## [What is needed]
For the listing below, report all lines that hold the word "bold".

## [Entries supplied]
------------------------------------------------------------------------

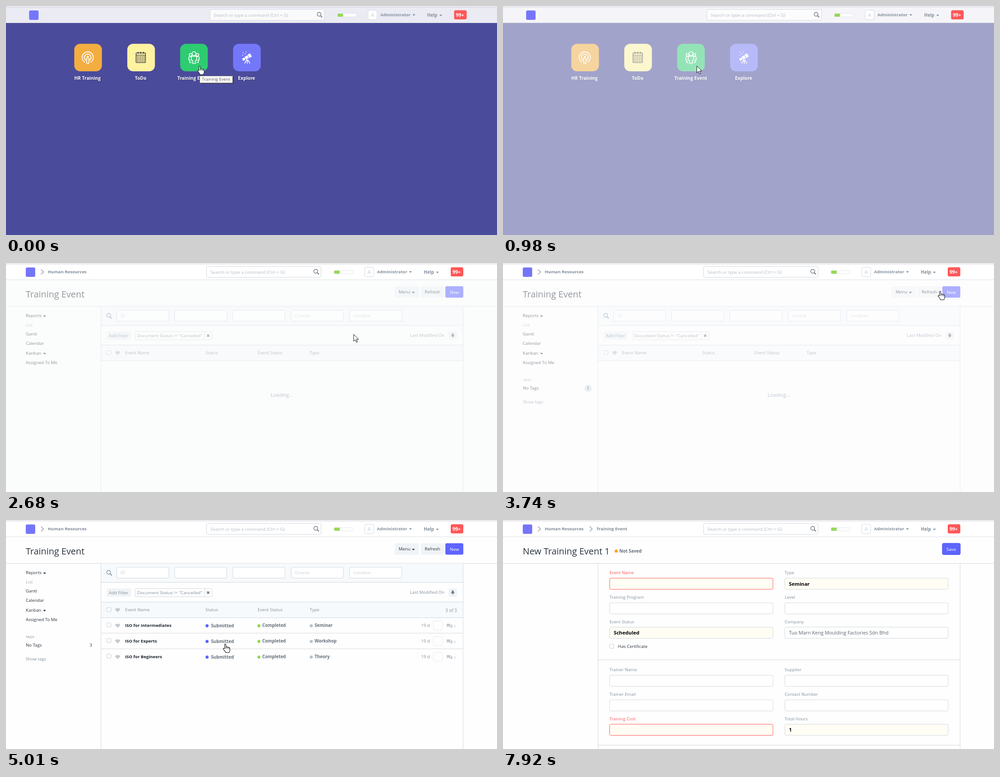
Write an HTML page that moves like this. It is 1093x512 px and loops after 8 s.

```html
<!DOCTYPE html>
<html lang="en">
<head>
<meta charset="utf-8">
<title>Training event demo</title>
<style>
html, body { margin: 0; width: 100%; height: 100%; overflow: hidden; background: #fff; }
svg { display: block; width: 1093px; height: 512px; font-family: "Open Sans", "Noto Sans", sans-serif; }
text { white-space: pre; }
.shade { filter: drop-shadow(1px 1px 1px rgba(0, 0, 0, .35)); }
</style>
</head>
<body>
<svg id="stage" viewBox="0 0 1093 512"></svg>
<script>
const LINE = '#d1d8dd', GREY = '#83909d', DARK = '#2a333d', BLUE = '#5e64ff', RED = '#ff5858', PALE = '#f0f4f7';
const LOOP = 8000;

// Text placed by its left edge and the middle of its capitals
const text = (x, y, str, fill = GREY, size = 9.7, weight = 400, extra = '') =>
  `<text x="${x}" y="${y + size * .36}" fill="${fill}" font-size="${size}" font-weight="${weight}" ${extra}>${str}</text>`;
const bold = (x, y, str, fill = GREY, size = 9.62, extra = '') => text(x, y, str, fill, size, 700, extra);
const rect = (x, y, w, h, fill, r = 0, stroke = 'none', extra = '') =>
  `<rect x="${x}" y="${y}" width="${w}" height="${h}" rx="${r}" fill="${fill}" stroke="${stroke}" ${extra}/>`;
const dot = (x, y, r, fill, extra = '') => `<circle cx="${x}" cy="${y}" r="${r}" fill="${fill}" ${extra}/>`;
const path = (d, fill, stroke = 'none', width = 1, extra = '') =>
  `<path d="${d}" fill="${fill}" stroke="${stroke}" stroke-width="${width}" ${extra}/>`;
const stroke = (d, color = LINE, width = 1) => path(d, 'none', color, width);
const group = (id, body) => `<g id="${id}">${body}</g>`;
const caret = (x, y, fill) => path(`M${x} ${y}h6.6l-3.3 3.6z`, fill);
const lens = (x, y, color) =>
  dot(x, y, 4.3, 'none', `stroke="${color}" stroke-width="1.4"`) + stroke(`M${x + 3} ${y + 3}l4 4`, color, 1.8);

function nav() {
  const chevron = x => stroke(`M${x} 14.5l5.5 5.5l-5.5 5.5`, '#99a2ab', 1.6);
  return rect(0, 0, 1093, 38, '#fff', 0, 'none', 'id="navBack"') + stroke('M0 37.5H1093', '#dde1e6') +
    group('bar',
      rect(44, 10, 21, 21, '#7575fa', 3) +
      group('crumb1', chevron(78) + bold(93, 20, 'Human Resources', '#7f8b97')) +
      group('crumb2', chevron(193) + bold(208, 20, 'Training Event', '#7f8b97')) +
      rect(446.5, 7.5, 255, 24.5, '#fff', 3, LINE, 'fill-opacity=".75"') +
      text(455, 20, 'Search or type a command (Ctrl + G)', '#b4bbc3', 9.85) + lens(689.5, 18.5, '#6c7680') +
      rect(730.5, 17, 42, 7, '#fff', 2, '#e3e6ea') + rect(730.5, 17, 12.5, 7, '#98d85b', 2) +
      rect(798.5, 9.5, 20, 21, '#fff', 3, '#d4d8de') + text(805, 20, 'A', '#c4c9d0', 11) +
      bold(826, 20, 'Administrator', GREY, 9.5) + caret(897, 18.5, GREY) +
      bold(930, 20, 'Help', GREY, 10) + caret(957, 19.5, GREY) +
      rect(990, 9.5, 28, 20.5, RED, 3.5) + bold(994, 20, '99+', '#fff', 10.6)) +
    rect(0, 0, 1093, 1.5, '#fff') + stroke('M0 2H1093', '#c6c2cf');
}

function podcast() {
  return stroke('M176 126A12.5 12.5 0 1 1 188 126M178 121.3A7.5 7.5 0 1 1 186 121.3', '#fff', 1.9) +
    dot(182, 113.5, 2.3, '#fff') + path('M178.8 117.5h6.4v5h-1v6.2h-4.4v-6.2h-1z', 'none', '#fff', 1.6);
}
function calendar() {
  const ink = '#494747';
  let out = rect(289.5, 105, 21, 21.5, 'none', 1, ink, 'stroke-width="1.6"') + stroke('M289 110h22', ink, 1.4) +
    stroke('M294 102.5v4M300 102.5v4M306 102.5v4', ink, 2.4);
  for (let i = 0; i < 20; i++) out += rect(291.6 + i % 5 * 3.7, 112.3 + Math.floor(i / 5) * 3.4, 2, 2, ink);
  return out;
}
function people() {
  const ring = 'stroke="#fff" stroke-width="1.7"';
  return dot(411, 109, 3, 'none', ring) + dot(426, 109, 3, 'none', ring) +
    stroke('M413 126.5h-4v-6h-2v-5q0-2.5 3-2.5h4M424 126.5h4v-6h2v-5q0-2.5-3-2.5h-4', '#fff', 1.7) +
    dot(418.5, 106.5, 4.3, '#2ecc71', ring) +
    path('M412.5 121.5v-6q0-3 3-3h6q3 0 3 3v6h-3v7h-6v-7z', '#2ecc71', '#fff', 1.7);
}
function telescope() {
  return '<g transform="translate(535.5 115.5) rotate(-31)">' + rect(-10, -3, 6, 5.5, '#fff', 1) +
    rect(-3, -3.7, 7, 7, '#fff') + rect(5, -4.6, 6.5, 8.6, '#fff', 1) + '</g>' +
    stroke('M536 120l-5 8.5M537 120v9M538 120l5 8.5', '#fff', 1.7) +
    dot(528, 104, 1.1, '#fff') + dot(534.5, 102.5, 1, '#fff') + dot(527, 110, .9, '#fff') + dot(532, 107, 1, '#fff');
}
function home() {
  const tile = (x, fill, icon, label, left) =>
    rect(x, 84.5, 61.5, 61.5, fill, 13) + icon + bold(left, 161.5, label, '#fff', 10.25, 'class="shade"');
  return rect(0, 0, 1093, 512, '#4b4b9c') +
    tile(152, '#f3ad41', podcast(), 'HR Training', 152) +
    tile(270, '#fff3a1', calendar(), 'ToDo', 287) +
    tile(387.7, '#2ecc71', people(), 'Training Event', 381.5) +
    tile(505.5, '#7478f8', telescope(), 'Explore', 516.5);
}

const tooltip = () => rect(434, 159, 73, 15, '#222', 0, 'none', 'opacity=".45"') +
  rect(431.5, 156.5, 73, 15.5, '#fff', 0, '#777') + text(436, 164, 'Training Event', '#555', 9.65);
const pageHead = title => rect(0, 38, 1093, 474, '#fefefe') + text(44, 70, title, DARK, 19.9) +
  stroke('M0 97H1093', LINE, 1.2);
const sides = () => stroke('M211.5 97V512M1017.5 97V512');
const box = (x, y) => rect(x, y, 9, 9, '#fff', 1, '#c5ccd3');
const heart = (x, y) => path(`M${x} ${y + 5}l-4.6-4.6a2.8 2.8 0 0 1 4.6-3.4a2.8 2.8 0 0 1 4.6 3.4z`, '#c3cad1');

function row(y, name, type) {
  const tag = (x, fill, label) => dot(x, y + .5, 3.5, fill) + bold(x + 7.5, y, label, '#65707b', 9.68);
  return box(224.5, y - 6) + heart(248.5, y) + bold(265, y, name, '#1c232b', 9.6) +
    dot(447.5, y + .5, 3.5, BLUE) + bold(456.5, y, 'Submitted', '#65707b', 9.75) +
    tag(563, '#98d85b', 'Completed') + tag(679.5, '#b8c2cc', type) + text(924, y, '19 d') +
    rect(951.5, y - 10, 20, 20, 'none', 3, LINE, 'stroke-dasharray="2 1.5"') +
    path(`M981 ${y - 4}h8v6h-5l-2 2v-2h-1zM990.5 ${y - 2}h3v6h-1v2l-2-2h-4l1-1.5h3z`, '#c3cad1') +
    text(996.5, y + 1, '0', '#b8c2cc', 8);
}

function list() {
  const button = (x, w, label, left) => rect(x, 52, w, 25.5, PALE, 3) + text(left, 65, label, DARK);
  const filters = [[246.5, 'ID'], [375.5, ''], [505, ''], [635, 'Course'], [765, 'Location']];
  return pageHead('Training Event') +
    button(865, 54, 'Menu', 874) + caret(903.5, 64.5, DARK) + button(923, 52, 'Refresh', 932) +
    rect(978, 52, 40, 25.5, BLUE, 3, 'none', 'id="newButton"') + text(988, 65, 'New', '#fff', 9.8) +
    text(44, 118, 'Reports', DARK) + caret(82.5, 117.5, DARK) + text(44, 139, 'List', '#a3adb7') +
    text(44, 159, 'Gantt', DARK) + text(44, 180, 'Calendar', DARK) + text(44, 202, 'Kanban', DARK) +
    caret(82.5, 201, DARK) + text(44, 222.5, 'Assigned To Me', DARK) +
    group('tags', text(44, 261, 'TAGS', GREY, 7.9) + text(44, 280, 'No Tags', DARK) +
      rect(181, 272.5, 17, 16, '#dfe6ec', 8, 'none', 'id="badge"') + text(186, 280, '3', DARK) +
      text(44, 311, 'Show tags')) +
    rect(212, 97.5, 805, 42, '#f7fafc') + rect(212, 184, 805, 34, '#f7fafc') +
    stroke('M212 139.5H1017M212 183.5H1017M212 218.5H1017') + sides() + lens(228.5, 117, GREY) +
    filters.map(([x, label]) => rect(x, 105.5, 116, 24.5, '#fff', 3, LINE) + text(x + 8.5, 118, label, '#c5cbd2')).join('') +
    rect(224, 153, 54, 18.5, PALE, 2) + text(229, 162.5, 'Add Filter') +
    rect(287.5, 153.5, 171.5, 18, '#fff', 2, LINE) + stroke('M441.5 153.5v18') +
    text(292, 162.5, 'Document Status != "Cancelled"', GREY, 9.85) + stroke('M447.5 160l5 5m0-5l-5 5', '#69737d', 2) +
    text(899, 162, 'Last Modified On') + rect(985, 153, 19, 18.5, PALE, 3) +
    path('M992.5 157.5h4v4h2.5l-4.5 5l-4.5-5h2.5z', '#707a84') +
    box(224.5, 196) + heart(248.5, 201) + text(265, 201, 'Event Name') + text(444, 201, 'Status') +
    text(560, 201, 'Event Status') + text(676, 201, 'Type') +
    group('loading', text(589, 295.5, 'Loading...', GREY, 11.1)) +
    group('rows', text(978, 202, '3 of 3', GREY, 9.9) + row(236, 'ISO for Intermediates', 'Seminar') +
      row(271, 'ISO for Experts', 'Workshop') + row(306, 'ISO for Begineers', 'Theory') +
      stroke('M212 253H1017M212 288H1017'));
}

function form() {
  const field = (col, y, label, value = '', kind = '') => {
    const x = col ? 627.5 : 237.5, need = kind === 'need';
    return text(x - .5, y, label, need ? RED : GREY, 9.6) +
      rect(x, y + 12, 363.5, 25, kind ? '#fffdf4' : '#fff', 3, need ? RED : LINE) +
      (kind ? bold(x + 9, y + 24.5, value, '#000', 11.15) : text(x + 9, y + 24.5, value, '#5a646e', 10.9));
  };
  return pageHead('New Training Event 1') + dot(252, 69.5, 3.5, '#ffa00a') + bold(259, 69, 'Not Saved', '#65707b', 9.8) +
    rect(978, 52, 40, 25.5, BLUE, 3, '#4a50e8') + text(987, 65, 'Save', '#fff', 9.8) + sides() +
    field(0, 118, 'Event Name', '', 'need') + field(1, 118, 'Type', 'Seminar', 'set') +
    field(0, 173, 'Training Program') + field(1, 173, 'Level') +
    field(0, 227.5, 'Event Status', 'Scheduled', 'set') +
    field(1, 227.5, 'Company', 'Tuo Marn Keng Moulding Factories Sdn Bhd') +
    box(237.5, 278) + text(256, 283, 'Has Certificate', DARK) + stroke('M212 312.5H1017M212 503.5H1017') +
    field(0, 335, 'Trainer Name') + field(1, 335, 'Supplier') +
    field(0, 390, 'Trainer Email') + field(1, 390, 'Contact Number') +
    field(0, 444.5, 'Training Cost', '', 'need') + field(1, 444.5, 'Total Hours', '1', 'set') +
    rect(247, 135, 1, 16, '#222', 0, 'none', 'id="typeCaret"');
}

const round = 'stroke-linejoin="round"';
document.getElementById('stage').innerHTML =
  group('home', home()) + group('list', list()) + group('form', form()) +
  rect(0, 0, 1093, 512, '#fafbfc', 0, 'none', 'id="freeze"') +
  nav() + group('tooltip', tooltip()) +
  group('pointer',
    group('arrow', path('M.5 0V15.5l3.6-3.3l2.4 5.7l2.5-1.1l-2.4-5.5h5z', '#fff', '#111', 1, round)) +
    group('hand', path('M-1.5 10.5V1.7q0-1.5 1.5-1.5t1.5 1.5V7q2-1.2 3.3.3q2-.8 3 .7q2-.4 2.4 1.5v4.5q-.5 2.5-1.7 5.3h-7.5q-1-3-5-7.3q-1.2-2 .5-2.3z', '#fff', '#111', 1.1, round) +
      stroke('M1.5 7v4M4.800 7.5v3.5M7.8 8.5v3', '#111', .9)));

const el = id => document.getElementById(id);
const show = (id, on) => el(id).setAttribute('visibility', on ? 'inherit' : 'hidden');
const ramp = (t, a, b) => Math.min(1, Math.max(0, (t - a) / (b - a)));
const within = (t, a, b) => t >= a && t < b;
const linear = k => k;
const smooth = k => k * k * (3 - 2 * k);

// Pointer strokes: start, end, easing, Bezier points
const moves = [
  [2370, 2710, smooth, [431, 134], [620, 195], [780, 158]],
  [3030, 3550, smooth, [780, 158], [930, 130], [973, 63]],
  [4310, 5010, linear, [973, 63], [860, 370], [520, 455], [488, 278]],
  [5010, 5080, linear, [488, 278], [495, 219]],
  [5150, 5480, smooth, [495, 219], [760, 180], [1025, 27]],
  [5480, 5640, smooth, [1025, 27], [991.5, 68]]
];
function bezier(points, k) {
  if (points.length < 2) return points[0];
  const next = points.slice(1).map((q, i) => points[i].map((v, j) => v + (q[j] - v) * k));
  return bezier(next, k);
}
function pointerAt(t) {
  const [a, b, ease, ...points] = moves.findLast(m => m[0] <= t) || moves[0];
  return bezier(points, ease(ramp(t, a, b)));
}

function draw(t) {
  const isHome = t < 2680, isForm = t >= 6660, isList = !isHome && !isForm;
  show('home', isHome);
  show('list', isList);
  show('form', isForm);
  show('crumb1', !isHome);
  show('crumb2', isForm);
  show('tooltip', t < 710);

  const frozen = ramp(t, 700, 980) * (1 - ramp(t, 3740, 3950));
  el('freeze').setAttribute('opacity', frozen / 2);
  el('navBack').setAttribute('fill-opacity', isHome ? .89 : 1);
  el('bar').setAttribute('transform', `translate(${isHome ? 7.5 : 0} 0)`);

  show('tags', isList && t >= 3030);
  el('badge').setAttribute('opacity', frozen);
  show('loading', isList && t < 3770);
  show('rows', isList && t >= 3770);

  const [x, y] = pointerAt(t);
  const onNew = within(x, 978, 1018) && within(y, 52, 77.5);
  el('newButton').setAttribute('fill', !onNew ? BLUE : within(t, 5870, 6110) ? '#1c22e0' : '#2b33ff');
  show('typeCaret', isForm && (t < 7190 || within(t, 7710, 7870)));

  const hand = t < 710 || within(t, 3740, 4350) || within(t, 4970, 5080) || onNew;
  el('pointer').setAttribute('transform', `translate(${x} ${y})`);
  show('pointer', !isForm);
  show('hand', hand);
  show('arrow', !hand);
}

const start = performance.now();
function tick() {
  draw((performance.now() - start) % LOOP);
  requestAnimationFrame(tick);
}
tick();
</script>
</body>
</html>
```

------------------------------------------------------------------------

## [Your solution]
const bold = (x, y, str, fill = GREY, size = 9.62, extra = '') => text(x, y, str, fill, size, 700, extra);
      group('crumb1', chevron(78) + bold(93, 20, 'Human Resources', '#7f8b97')) +
      group('crumb2', chevron(193) + bold(208, 20, 'Training Event', '#7f8b97')) +
      bold(826, 20, 'Administrator', GREY, 9.5) + caret(897, 18.5, GREY) +
      bold(930, 20, 'Help', GREY, 10) + caret(957, 19.5, GREY) +
      rect(990, 9.5, 28, 20.5, RED, 3.5) + bold(994, 20, '99+', '#fff', 10.6)) +
    rect(x, 84.5, 61.5, 61.5, fill, 13) + icon + bold(left, 161.5, label, '#fff', 10.25, 'class="shade"');
  const tag = (x, fill, label) => dot(x, y + .5, 3.5, fill) + bold(x + 7.5, y, label, '#65707b', 9.68);
  return box(224.5, y - 6) + heart(248.5, y) + bold(265, y, name, '#1c232b', 9.6) +
    dot(447.5, y + .5, 3.5, BLUE) + bold(456.5, y, 'Submitted', '#65707b', 9.75) +
      (kind ? bold(x + 9, y + 24.5, value, '#000', 11.15) : text(x + 9, y + 24.5, value, '#5a646e', 10.9));
  return pageHead('New Training Event 1') + dot(252, 69.5, 3.5, '#ffa00a') + bold(259, 69, 'Not Saved', '#65707b', 9.8) +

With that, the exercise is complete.